I’m sure summing this whole journey up into a title had to be tough. What inspired the title “Second Hand Emotion”?
Initially I came in to CO and told Wes, Kate, Joe and everybody that as cheesy as it sounds I was thinking about calling it “What’s Love Got To Do With It?” It was a bit obvious though, having to do with the love of traveling, the love from relationships, losing the sketchbooks. So Wes suggested the second line of that song, “what’s love but a second hand emotion.” Second Hand Emotion had a nice ring, fitting since it’s the second time I’m recreating these drawings. It’s about resurrecting them, about relationships, new beginnings and a second breath of air for all of this work. And if you take the acronym: S.H.E. it’s perfect because a lot of this came from “she”…in terms of my ex.
You’re two days away from opening a rather ambitious show what will go down as “Isaac Arvold: Second Hand Emotion.” Are you feeling ready for it?
When you say 2 days I get freaked out but it’ll come together. Basically everything is ready to go despite a lot of moving parts, everything seems to be falling into place.
You seem to be handling a high-pressure producer/promoter/curator/artist role well.
You should see me when I try to sleep.
Are you getting any sleep?
I go through waves. It’s hard to turn off my brain. I have notes everywhere and I keep thinking this would be a good idea… or next time I should do this or that. When do you quit? When do you turn off? I forgot to email someone something….

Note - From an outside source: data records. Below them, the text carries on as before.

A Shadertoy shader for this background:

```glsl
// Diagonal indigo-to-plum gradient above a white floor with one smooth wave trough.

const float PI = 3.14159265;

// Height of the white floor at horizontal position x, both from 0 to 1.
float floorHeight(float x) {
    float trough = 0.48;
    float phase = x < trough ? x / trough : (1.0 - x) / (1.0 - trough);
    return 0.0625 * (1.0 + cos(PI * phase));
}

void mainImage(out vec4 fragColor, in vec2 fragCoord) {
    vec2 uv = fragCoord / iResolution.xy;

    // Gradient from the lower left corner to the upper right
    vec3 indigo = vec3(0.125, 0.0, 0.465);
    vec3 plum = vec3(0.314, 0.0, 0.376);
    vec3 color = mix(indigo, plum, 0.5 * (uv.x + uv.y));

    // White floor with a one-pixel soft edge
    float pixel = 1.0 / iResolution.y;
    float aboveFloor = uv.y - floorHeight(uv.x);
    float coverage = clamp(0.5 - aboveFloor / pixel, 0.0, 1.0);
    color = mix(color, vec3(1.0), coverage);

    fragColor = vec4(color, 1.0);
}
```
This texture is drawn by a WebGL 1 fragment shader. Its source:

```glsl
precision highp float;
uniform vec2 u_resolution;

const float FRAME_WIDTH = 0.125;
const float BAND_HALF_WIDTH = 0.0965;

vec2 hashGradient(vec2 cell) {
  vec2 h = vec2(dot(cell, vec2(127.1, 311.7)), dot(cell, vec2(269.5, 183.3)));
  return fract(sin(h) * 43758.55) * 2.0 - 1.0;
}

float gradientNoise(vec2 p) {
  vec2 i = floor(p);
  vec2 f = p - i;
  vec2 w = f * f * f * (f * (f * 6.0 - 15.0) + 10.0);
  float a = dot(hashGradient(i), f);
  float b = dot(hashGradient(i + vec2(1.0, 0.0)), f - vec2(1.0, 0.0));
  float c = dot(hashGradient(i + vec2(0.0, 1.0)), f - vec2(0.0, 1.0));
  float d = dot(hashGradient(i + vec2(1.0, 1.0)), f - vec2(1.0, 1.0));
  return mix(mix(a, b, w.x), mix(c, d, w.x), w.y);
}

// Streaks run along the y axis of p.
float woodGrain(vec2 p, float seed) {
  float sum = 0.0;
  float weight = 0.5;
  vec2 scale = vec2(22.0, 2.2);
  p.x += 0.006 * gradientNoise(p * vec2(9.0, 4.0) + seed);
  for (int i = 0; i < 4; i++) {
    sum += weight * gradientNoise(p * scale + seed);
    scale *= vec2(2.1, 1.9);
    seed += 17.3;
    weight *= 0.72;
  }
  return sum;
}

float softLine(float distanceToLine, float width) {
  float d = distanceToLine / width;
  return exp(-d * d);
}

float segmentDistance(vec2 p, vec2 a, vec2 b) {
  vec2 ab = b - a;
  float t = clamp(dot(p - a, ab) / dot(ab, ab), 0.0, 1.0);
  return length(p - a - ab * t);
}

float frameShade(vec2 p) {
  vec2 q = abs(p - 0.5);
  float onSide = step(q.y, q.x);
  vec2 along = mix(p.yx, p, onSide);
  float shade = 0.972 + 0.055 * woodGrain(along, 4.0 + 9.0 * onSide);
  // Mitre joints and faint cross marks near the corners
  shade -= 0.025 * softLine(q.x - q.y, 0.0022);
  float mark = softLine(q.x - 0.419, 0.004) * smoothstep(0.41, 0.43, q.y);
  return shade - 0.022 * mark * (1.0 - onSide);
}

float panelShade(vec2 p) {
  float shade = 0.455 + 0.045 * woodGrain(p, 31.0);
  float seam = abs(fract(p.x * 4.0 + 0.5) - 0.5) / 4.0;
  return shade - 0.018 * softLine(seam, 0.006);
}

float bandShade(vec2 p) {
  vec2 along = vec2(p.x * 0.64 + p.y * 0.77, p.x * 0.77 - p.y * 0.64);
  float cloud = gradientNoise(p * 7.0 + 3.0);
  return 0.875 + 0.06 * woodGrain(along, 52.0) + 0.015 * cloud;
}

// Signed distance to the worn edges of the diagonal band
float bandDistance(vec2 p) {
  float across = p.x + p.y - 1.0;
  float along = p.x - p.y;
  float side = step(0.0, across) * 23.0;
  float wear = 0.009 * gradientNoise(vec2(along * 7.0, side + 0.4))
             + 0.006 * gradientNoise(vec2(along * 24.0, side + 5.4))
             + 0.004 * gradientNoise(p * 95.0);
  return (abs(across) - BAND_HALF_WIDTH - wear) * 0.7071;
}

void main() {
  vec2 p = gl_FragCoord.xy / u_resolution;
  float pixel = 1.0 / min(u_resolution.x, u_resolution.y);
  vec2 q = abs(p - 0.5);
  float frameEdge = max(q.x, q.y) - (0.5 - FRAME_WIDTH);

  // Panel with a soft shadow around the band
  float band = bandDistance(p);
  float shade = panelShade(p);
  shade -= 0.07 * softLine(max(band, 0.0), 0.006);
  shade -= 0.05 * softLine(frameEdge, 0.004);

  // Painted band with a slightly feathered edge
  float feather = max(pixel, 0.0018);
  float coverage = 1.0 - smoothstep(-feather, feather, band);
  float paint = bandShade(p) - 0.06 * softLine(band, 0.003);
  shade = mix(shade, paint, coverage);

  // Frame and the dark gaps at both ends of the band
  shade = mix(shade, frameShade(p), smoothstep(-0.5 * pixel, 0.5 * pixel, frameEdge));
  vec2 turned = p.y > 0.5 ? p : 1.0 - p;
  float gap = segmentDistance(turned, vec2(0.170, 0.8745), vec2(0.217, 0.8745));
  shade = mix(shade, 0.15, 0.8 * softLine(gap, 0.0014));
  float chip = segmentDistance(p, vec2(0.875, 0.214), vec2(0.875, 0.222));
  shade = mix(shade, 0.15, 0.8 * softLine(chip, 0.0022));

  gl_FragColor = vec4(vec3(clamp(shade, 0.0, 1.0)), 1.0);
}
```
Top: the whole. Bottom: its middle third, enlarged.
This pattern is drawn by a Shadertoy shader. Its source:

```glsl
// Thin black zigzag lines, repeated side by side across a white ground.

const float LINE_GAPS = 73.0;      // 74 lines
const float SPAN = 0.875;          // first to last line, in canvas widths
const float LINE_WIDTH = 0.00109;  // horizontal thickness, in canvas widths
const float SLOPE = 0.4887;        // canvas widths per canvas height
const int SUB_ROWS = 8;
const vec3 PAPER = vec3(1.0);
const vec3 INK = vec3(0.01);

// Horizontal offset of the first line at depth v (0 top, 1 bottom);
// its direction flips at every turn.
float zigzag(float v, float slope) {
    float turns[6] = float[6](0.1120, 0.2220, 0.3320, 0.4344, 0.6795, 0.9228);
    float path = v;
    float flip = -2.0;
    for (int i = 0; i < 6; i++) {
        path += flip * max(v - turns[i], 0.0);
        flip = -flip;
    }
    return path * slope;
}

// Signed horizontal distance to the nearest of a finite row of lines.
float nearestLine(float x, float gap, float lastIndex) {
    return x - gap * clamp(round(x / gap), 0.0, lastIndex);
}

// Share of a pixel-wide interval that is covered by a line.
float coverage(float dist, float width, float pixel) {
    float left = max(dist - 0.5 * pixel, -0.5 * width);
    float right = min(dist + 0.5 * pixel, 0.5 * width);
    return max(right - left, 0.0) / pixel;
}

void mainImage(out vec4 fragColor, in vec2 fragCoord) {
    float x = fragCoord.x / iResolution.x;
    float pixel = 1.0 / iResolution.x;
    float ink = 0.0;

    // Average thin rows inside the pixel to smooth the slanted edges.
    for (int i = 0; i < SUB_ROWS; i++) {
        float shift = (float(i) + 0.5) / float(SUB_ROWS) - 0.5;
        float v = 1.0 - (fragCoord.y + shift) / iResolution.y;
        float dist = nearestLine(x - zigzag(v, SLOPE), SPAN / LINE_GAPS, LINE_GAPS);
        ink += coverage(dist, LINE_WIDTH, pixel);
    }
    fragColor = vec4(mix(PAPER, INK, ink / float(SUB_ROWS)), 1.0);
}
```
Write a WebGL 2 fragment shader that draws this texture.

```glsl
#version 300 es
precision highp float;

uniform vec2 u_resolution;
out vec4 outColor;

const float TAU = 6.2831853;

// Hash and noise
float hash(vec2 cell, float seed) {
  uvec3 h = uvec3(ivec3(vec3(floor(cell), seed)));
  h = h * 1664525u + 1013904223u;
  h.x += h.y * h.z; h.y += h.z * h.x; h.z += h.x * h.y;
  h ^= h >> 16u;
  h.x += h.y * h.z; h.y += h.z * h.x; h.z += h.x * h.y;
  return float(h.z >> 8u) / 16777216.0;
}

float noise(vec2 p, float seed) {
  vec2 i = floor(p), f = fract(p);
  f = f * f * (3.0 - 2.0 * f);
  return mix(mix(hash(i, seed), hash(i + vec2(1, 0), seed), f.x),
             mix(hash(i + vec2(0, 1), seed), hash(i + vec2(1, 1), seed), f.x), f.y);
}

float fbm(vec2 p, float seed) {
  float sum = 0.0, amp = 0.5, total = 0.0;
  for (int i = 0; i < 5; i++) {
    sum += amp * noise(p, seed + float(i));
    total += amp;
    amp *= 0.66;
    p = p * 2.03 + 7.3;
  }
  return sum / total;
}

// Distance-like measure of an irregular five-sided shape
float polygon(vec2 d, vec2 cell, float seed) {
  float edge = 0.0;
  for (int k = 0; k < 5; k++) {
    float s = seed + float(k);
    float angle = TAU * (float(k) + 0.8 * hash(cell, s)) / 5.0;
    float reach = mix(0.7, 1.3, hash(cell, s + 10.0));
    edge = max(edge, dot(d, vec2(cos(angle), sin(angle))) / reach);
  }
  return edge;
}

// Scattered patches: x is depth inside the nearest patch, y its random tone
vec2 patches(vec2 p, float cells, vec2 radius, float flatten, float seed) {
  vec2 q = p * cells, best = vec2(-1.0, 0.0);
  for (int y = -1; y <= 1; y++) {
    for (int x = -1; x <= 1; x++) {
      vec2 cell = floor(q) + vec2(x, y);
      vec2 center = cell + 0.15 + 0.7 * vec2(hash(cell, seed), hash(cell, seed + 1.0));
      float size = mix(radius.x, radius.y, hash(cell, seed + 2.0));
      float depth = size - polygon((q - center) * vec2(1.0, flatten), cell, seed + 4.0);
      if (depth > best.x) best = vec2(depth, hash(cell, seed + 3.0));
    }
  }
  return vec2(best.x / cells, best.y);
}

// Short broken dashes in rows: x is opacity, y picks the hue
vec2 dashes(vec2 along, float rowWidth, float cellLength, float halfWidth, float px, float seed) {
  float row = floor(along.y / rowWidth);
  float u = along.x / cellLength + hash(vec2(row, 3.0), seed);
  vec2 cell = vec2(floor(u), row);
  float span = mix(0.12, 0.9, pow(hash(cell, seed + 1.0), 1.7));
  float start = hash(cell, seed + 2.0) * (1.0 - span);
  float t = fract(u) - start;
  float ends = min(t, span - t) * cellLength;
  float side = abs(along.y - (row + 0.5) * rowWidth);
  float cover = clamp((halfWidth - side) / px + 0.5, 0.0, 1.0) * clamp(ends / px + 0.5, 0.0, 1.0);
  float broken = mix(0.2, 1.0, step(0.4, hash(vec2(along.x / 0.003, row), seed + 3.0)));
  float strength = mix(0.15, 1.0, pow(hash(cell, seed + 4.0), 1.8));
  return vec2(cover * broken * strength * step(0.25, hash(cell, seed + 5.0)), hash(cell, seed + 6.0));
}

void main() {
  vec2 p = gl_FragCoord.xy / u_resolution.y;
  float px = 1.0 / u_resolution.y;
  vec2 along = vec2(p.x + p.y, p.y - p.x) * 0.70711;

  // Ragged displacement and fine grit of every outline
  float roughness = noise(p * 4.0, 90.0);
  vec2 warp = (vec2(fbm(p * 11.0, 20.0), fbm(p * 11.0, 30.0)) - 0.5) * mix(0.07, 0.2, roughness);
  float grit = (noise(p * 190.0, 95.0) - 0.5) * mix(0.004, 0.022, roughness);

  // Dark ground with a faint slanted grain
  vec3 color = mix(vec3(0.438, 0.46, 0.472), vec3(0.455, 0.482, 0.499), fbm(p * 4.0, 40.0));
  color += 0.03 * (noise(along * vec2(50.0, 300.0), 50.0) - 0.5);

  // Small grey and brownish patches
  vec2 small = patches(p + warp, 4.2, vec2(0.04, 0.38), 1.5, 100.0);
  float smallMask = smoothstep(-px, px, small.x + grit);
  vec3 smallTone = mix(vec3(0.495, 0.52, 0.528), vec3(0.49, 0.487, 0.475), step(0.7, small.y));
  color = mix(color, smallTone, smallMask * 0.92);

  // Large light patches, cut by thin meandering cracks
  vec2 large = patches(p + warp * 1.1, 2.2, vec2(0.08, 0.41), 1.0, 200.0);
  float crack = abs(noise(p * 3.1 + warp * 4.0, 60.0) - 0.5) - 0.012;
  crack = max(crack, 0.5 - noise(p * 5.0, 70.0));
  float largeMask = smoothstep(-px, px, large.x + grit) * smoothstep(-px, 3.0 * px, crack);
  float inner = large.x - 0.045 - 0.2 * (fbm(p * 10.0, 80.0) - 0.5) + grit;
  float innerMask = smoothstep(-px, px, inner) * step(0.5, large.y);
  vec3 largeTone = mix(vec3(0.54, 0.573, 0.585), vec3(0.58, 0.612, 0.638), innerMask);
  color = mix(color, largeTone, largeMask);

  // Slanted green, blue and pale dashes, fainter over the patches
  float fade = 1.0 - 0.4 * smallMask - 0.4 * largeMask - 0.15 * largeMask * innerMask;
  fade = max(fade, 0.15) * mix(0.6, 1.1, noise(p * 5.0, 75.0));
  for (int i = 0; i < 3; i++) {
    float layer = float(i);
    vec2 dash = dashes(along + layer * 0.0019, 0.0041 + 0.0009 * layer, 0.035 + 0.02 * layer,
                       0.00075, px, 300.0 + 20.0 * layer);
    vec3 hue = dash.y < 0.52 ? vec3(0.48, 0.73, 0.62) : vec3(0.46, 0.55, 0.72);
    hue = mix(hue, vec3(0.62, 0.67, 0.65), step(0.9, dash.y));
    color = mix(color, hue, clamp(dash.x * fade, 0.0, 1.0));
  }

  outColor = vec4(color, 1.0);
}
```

It’s all awesome though. I’m embracing it and feeling like a lucky guy.
Second Hand Emotion opens at CO Exhibitions on April 21 at 7pm. Show runs through May 20th.